Personally, I don't believe in hardware firewalls. They have a great downside which is impossible to compensate: they cannot regulate traffic based on application, but only based on packet contents. DPI/IDP is hardly an argument for hardware firewalls, because these can be done in software too (and many software does them), in fact much more effectively than in hardware because, again, hardware can only look at packet contents, while host-side software can also look at application behaviour.Now if I want a serious FW, I will go with corporate grades ones available in business solutions (SEP, Sophos, etc...), which have IPS/IDS, etc...and if I'm wealthy enough, I would go with a Hardware FW (but this is extreme for a home user lol).

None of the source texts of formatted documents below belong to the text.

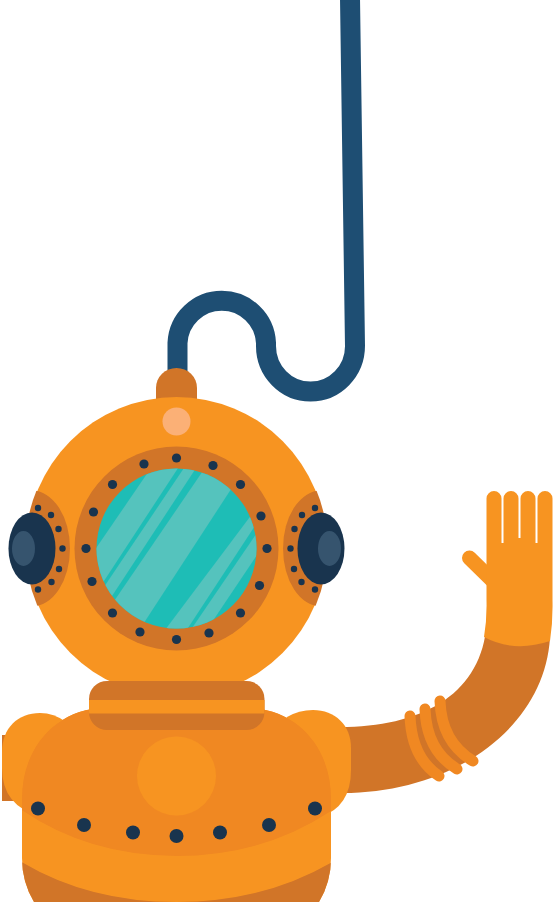
<!DOCTYPE html>
<html lang="en">
<head>
<meta charset="utf-8">
<title>Waving diver</title>
<style>
:root {
  --amber: #f79421;
  --orange: #f08822;
  --copper: #d17528;
  --hose: #1e4e73;
  --navy: #19344e;
  --slate: #36546e;
  --teal: #1ebdb6;
  --glare: #55c3bd;
  --peach: #fbb076;
}
html, body { margin: 0; background: #fff; overflow: hidden; }
svg { display: block; width: 553px; height: 902px; }
.amber { fill: var(--amber); }
.orange { fill: var(--orange); }
.copper { fill: var(--copper); }
.navy { fill: var(--navy); }
.slate { fill: var(--slate); }
.glare { fill: var(--glare); }
.teal { fill: var(--teal); }
.peach { fill: var(--peach); }
.hose { fill: none; stroke: var(--hose); stroke-width: 20; }
.fold { fill: none; stroke: var(--orange); stroke-width: 11; stroke-linecap: round; }
.thumb { stroke: var(--amber); stroke-width: 15; stroke-linecap: round; }
</style>
</head>
<body>
<svg viewBox="0 0 553 902" role="img" aria-label="Deep sea diver in an orange suit waving">
  <defs>
    <clipPath id="helmet-shape"><circle cx="176.500" cy="547" r="151"/></clipPath>
    <clipPath id="glass-shape"><circle cx="176.500" cy="548.500" r="80"/></clipPath>
    <clipPath id="torso-shape"><path d="M22 798C22 748 56 708 106 708H247C297 708 331 748 331 798V858Q331 882 319 902H34Q22 882 22 858Z"/></clipPath>
    <clipPath id="collar-shape"><rect x="89" y="681" width="175.500" height="49" rx="18"/></clipPath>
    <circle id="bolt" class="navy" r="4.600"/>
    <circle id="small-bolt" class="navy" r="3.200"/>
    <circle id="belt-bolt" class="navy" r="7"/>
    <g id="side-port-bolts">
      <use href="#small-bolt" x="38" y="508"/>
      <use href="#small-bolt" x="51" y="515"/>
      <use href="#small-bolt" x="58.500" y="529"/>
      <use href="#small-bolt" x="62.500" y="548.500"/>
      <use href="#small-bolt" x="59" y="569"/>
      <use href="#small-bolt" x="51.500" y="582"/>
      <use href="#small-bolt" x="38" y="589.500"/>
    </g>
  </defs>

  <g id="air-hose">
    <path class="hose" d="M350 -2L355 346A44 45 0 0 1 266 346V343A44.300 44.300 0 0 0 177.500 343V375"/>
    <path class="copper" d="M156 402V388A20.500 20 0 0 1 197 388V402Z"/>
  </g>

  <g id="waving-arm">
    <path class="copper" d="M340 727C420 727 478 696 486 630L550 638C544 730 450 794 340 793Z"/>
    <path class="thumb" d="M469.500 558L494 582"/>
    <path class="amber" d="M486.500 498.500a7.500 7.500 0 0 1 15 0V543H503.500V498.500a7.500 7.500 0 0 1 15 0V538H520.500V498.500a7.500 7.500 0 0 1 15 0V543H537.500V498.500a7.500 7.500 0 0 1 15 0V600Q553 622 550 641Q514 653 484 637Q487 620 486.500 600Z"/>
    <path class="fold" d="M410 716C411 743 421 764 439 776"/>
    <path class="fold" d="M425 709C426 737 437 757 457 769"/>
    <path class="fold" d="M440 701C441 729 453 749 473 761"/>
  </g>

  <g id="shoulders">
    <rect class="copper" x="2" y="735" width="12" height="66"/>
    <path class="amber" d="M2 752C2 728 18 713 40 713Q54 713 66 722L90 760L40 816Q2 806 2 768Z"/>
    <path class="amber" d="M351 748C351 725 335 710 313 710Q299 710 287 717L260 760L320 817Q351 807 351 770Z"/>
  </g>

  <g id="torso" clip-path="url(#torso-shape)">
    <rect class="amber" x="20" y="700" width="314" height="204"/>
    <path class="orange" d="M20 700H334V809Q265 856 176.500 856Q88 856 20 809Z"/>
    <path class="copper" d="M20 861Q88 902 176.500 902Q265 902 334 861V904H20Z"/>
  </g>
  <circle class="amber" cx="176.500" cy="776" r="39.500"/>
  <g id="belt-bolts">
    <use href="#belt-bolt" x="38" y="808.500"/>
    <use href="#belt-bolt" x="84" y="825"/>
    <use href="#belt-bolt" x="133" y="832.500"/>
    <use href="#belt-bolt" x="176.500" y="836"/>
    <use href="#belt-bolt" x="220" y="832.500"/>
    <use href="#belt-bolt" x="269" y="825"/>
    <use href="#belt-bolt" x="315" y="808.500"/>
  </g>

  <g id="helmet">
    <circle class="amber" cx="176.500" cy="547" r="150"/>
    <g clip-path="url(#helmet-shape)">
      <ellipse class="copper" cx="32" cy="548.500" rx="38" ry="58"/>
      <ellipse class="copper" cx="321" cy="548.500" rx="38" ry="58"/>
    </g>
    <circle class="peach" cx="176.500" cy="421.500" r="14"/>
  </g>

  <g id="collar" clip-path="url(#collar-shape)">
    <rect class="copper" x="89" y="681" width="176" height="49"/>
    <rect class="amber" x="89" y="700" width="176" height="13.500"/>
  </g>

  <g id="side-ports">
    <use href="#side-port-bolts"/>
    <use href="#side-port-bolts" transform="translate(353 0) scale(-1 1)"/>
    <ellipse class="navy" cx="32" cy="548.500" rx="23.500" ry="36"/>
    <ellipse class="slate" cx="23.500" cy="548.500" rx="11.500" ry="17.500"/>
    <ellipse class="navy" cx="321" cy="548.500" rx="23.500" ry="36"/>
    <ellipse class="slate" cx="329.500" cy="548.500" rx="11.500" ry="17.500"/>
  </g>

  <g id="window">
    <circle class="copper" cx="176.500" cy="548.500" r="102"/>
    <circle class="teal" cx="176.500" cy="548.500" r="80"/>
    <g class="glare" clip-path="url(#glass-shape)">
      <path d="M155 462H182L102 584L88 560Z"/>
      <path d="M188 462H200L112 596L104 587Z"/>
      <path d="M209 462L237 480L138 632L108 610Z"/>
      <path d="M258 506L262 515L184 634H162Z"/>
      <path d="M263 524V546L204 634H188Z"/>
    </g>
    <g id="window-bolts">
      <use href="#bolt" x="176.500" y="458"/>
      <use href="#bolt" x="213" y="465.500"/>
      <use href="#bolt" x="240.500" y="484.500"/>
      <use href="#bolt" x="261" y="516"/>
      <use href="#bolt" x="267" y="548.500"/>
      <use href="#bolt" x="259.500" y="585.500"/>
      <use href="#bolt" x="240.500" y="613"/>
      <use href="#bolt" x="209" y="633"/>
      <use href="#bolt" x="176.500" y="639.500"/>
      <use href="#bolt" x="140" y="632"/>
      <use href="#bolt" x="112.500" y="613"/>
      <use href="#bolt" x="92" y="581.500"/>
      <use href="#bolt" x="86" y="548.500"/>
      <use href="#bolt" x="93.500" y="512"/>
      <use href="#bolt" x="112.500" y="484.500"/>
      <use href="#bolt" x="144" y="464"/>
    </g>
  </g>
</svg>
</body>
</html>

Some people argue that the advantage of hardware firewalls is they run on a separate machine, so they are unaffected in case of an infection. This is only partially true. Yes, they are unaffected when your host computer gets infected (which gets easier to infect however because your hardware firewall can only filter on packet contents). But hardware firewalls can also be targeted by malware, and history has proven they are just as vulnerable to such attacks and contain serious security flaws like any other software. Don't believe me? Here is a link to Cisco's security advisories: in their networking OS, there have been 25 documented security flaws in September alone (a single month!), and over 70 over the whole year of 2019. Except, they are much worse, because independent security researchers normally can't look at them due to the needed hardware, their cost, licensing, specialized tools needed, and generally due to being an extremely closed ecosystem.